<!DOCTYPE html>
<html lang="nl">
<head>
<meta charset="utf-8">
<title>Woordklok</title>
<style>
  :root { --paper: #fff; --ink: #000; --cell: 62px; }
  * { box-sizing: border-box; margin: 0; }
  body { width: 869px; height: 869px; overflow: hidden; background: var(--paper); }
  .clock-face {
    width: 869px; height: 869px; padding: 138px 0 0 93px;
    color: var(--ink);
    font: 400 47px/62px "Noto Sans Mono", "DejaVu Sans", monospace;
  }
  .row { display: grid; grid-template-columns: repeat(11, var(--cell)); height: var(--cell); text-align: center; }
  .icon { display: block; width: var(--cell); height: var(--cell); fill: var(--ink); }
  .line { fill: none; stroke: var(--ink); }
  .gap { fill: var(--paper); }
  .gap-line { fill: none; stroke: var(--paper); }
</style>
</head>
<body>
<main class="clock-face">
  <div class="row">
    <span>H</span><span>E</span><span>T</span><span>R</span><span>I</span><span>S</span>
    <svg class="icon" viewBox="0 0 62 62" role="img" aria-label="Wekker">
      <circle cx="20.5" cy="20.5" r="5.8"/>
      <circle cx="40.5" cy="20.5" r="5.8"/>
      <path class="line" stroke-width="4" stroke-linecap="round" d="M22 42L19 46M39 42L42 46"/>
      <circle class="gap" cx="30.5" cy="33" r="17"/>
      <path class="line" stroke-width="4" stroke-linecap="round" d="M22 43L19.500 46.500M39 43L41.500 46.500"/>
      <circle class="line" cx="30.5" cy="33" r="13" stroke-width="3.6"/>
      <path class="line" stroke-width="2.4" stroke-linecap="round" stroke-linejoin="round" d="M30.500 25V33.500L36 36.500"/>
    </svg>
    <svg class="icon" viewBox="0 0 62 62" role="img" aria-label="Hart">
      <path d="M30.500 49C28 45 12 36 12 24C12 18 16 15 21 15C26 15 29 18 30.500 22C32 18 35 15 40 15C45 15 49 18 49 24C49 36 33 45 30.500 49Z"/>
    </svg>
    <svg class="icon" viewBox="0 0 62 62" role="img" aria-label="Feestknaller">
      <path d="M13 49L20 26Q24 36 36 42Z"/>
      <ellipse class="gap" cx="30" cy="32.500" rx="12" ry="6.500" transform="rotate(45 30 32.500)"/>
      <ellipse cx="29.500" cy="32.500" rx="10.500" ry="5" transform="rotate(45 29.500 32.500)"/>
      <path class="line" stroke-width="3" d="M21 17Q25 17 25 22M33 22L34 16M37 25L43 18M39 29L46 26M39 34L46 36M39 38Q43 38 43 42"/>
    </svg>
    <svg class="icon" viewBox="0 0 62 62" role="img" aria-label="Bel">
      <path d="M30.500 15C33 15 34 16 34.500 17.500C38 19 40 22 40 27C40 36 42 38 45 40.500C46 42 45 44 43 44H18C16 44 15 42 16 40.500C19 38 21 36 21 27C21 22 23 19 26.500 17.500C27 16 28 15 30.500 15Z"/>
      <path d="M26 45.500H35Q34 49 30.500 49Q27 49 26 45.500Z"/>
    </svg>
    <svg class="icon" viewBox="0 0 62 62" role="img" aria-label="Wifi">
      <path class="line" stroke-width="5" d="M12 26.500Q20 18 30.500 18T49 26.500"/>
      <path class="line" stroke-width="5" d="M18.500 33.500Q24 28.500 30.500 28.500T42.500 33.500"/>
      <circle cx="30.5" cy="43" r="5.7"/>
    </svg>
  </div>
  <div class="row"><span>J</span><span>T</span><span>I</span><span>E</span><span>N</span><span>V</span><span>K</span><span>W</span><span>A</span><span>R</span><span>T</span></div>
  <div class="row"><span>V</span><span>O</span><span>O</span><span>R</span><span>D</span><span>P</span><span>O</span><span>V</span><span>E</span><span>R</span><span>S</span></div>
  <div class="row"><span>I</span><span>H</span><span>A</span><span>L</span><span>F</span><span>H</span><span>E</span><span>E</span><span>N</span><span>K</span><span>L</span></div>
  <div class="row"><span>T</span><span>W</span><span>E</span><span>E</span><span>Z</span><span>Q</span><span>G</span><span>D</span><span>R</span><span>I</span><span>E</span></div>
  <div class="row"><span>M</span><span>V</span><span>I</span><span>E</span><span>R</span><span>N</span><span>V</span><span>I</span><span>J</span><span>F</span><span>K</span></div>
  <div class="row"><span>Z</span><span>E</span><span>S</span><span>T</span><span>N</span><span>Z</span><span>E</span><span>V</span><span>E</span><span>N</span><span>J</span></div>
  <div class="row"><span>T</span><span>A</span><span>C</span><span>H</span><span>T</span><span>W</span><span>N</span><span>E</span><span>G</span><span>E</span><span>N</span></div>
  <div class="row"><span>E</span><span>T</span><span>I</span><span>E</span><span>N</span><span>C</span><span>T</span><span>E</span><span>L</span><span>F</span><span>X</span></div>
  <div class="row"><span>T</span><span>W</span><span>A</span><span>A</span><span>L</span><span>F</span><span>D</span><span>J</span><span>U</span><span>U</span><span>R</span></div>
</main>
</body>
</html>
######
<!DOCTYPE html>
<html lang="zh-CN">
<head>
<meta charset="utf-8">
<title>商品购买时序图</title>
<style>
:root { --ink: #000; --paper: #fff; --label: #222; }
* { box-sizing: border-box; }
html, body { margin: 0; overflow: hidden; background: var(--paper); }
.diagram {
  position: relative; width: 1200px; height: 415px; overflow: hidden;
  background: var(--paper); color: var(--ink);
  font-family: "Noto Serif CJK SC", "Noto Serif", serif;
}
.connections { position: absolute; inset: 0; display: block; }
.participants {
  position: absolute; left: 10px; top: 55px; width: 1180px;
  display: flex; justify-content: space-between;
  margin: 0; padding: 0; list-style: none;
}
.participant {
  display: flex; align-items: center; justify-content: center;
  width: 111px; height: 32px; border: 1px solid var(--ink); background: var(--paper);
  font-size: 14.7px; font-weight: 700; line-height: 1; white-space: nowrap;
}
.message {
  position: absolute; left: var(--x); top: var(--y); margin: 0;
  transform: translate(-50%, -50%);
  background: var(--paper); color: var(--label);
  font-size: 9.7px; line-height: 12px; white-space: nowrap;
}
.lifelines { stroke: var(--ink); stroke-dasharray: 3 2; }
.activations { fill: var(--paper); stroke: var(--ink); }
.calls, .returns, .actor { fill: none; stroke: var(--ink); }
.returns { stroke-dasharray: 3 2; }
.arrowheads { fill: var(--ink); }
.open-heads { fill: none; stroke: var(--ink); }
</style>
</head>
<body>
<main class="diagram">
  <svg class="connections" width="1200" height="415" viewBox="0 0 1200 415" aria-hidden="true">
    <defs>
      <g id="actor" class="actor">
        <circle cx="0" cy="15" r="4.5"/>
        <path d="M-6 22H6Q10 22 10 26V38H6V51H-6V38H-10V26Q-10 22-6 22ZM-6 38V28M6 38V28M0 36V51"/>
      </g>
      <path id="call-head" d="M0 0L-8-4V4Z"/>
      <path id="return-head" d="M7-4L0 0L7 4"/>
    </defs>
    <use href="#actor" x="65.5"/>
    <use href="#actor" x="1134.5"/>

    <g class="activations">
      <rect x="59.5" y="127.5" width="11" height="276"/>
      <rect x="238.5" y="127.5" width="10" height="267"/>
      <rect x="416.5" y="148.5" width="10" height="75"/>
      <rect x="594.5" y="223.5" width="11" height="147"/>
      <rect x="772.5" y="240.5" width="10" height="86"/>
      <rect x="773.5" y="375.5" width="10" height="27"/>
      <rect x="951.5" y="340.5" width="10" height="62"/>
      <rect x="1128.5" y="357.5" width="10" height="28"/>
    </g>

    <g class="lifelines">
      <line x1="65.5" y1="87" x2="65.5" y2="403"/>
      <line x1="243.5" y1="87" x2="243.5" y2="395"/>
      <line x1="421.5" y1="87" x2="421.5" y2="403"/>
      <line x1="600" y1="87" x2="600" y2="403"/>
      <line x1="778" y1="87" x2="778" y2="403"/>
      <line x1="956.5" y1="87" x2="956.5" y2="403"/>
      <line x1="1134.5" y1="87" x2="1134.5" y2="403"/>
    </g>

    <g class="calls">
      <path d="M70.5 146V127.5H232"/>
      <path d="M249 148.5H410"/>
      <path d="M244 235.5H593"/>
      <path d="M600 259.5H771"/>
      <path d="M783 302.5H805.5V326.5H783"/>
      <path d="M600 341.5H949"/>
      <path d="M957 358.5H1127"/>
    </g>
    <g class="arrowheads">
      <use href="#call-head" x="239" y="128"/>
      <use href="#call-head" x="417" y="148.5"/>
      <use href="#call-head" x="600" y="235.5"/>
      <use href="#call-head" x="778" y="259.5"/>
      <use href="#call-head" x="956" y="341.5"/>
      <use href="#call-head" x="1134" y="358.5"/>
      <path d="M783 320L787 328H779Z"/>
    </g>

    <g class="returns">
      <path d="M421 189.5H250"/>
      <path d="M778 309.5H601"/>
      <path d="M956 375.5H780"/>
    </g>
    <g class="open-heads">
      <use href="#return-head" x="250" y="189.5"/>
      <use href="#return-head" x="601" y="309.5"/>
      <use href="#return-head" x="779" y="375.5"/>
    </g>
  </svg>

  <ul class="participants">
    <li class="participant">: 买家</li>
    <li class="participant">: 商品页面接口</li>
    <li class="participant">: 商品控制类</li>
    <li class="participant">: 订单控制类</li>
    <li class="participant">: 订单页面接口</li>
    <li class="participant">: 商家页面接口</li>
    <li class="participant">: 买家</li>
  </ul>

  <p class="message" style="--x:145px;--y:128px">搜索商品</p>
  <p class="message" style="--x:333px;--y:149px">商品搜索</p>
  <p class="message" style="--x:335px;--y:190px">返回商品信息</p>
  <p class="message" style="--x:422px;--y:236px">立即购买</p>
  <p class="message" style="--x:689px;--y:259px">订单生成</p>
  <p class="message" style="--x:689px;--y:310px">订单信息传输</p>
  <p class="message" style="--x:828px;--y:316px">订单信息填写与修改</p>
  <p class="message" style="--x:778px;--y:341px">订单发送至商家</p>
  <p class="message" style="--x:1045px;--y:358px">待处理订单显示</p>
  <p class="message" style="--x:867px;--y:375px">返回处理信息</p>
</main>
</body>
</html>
######
:: Work to complete ::
A single figure is the answer: the number of lines in the listing where "label" occurs.

:: Answer for this exercise ::
7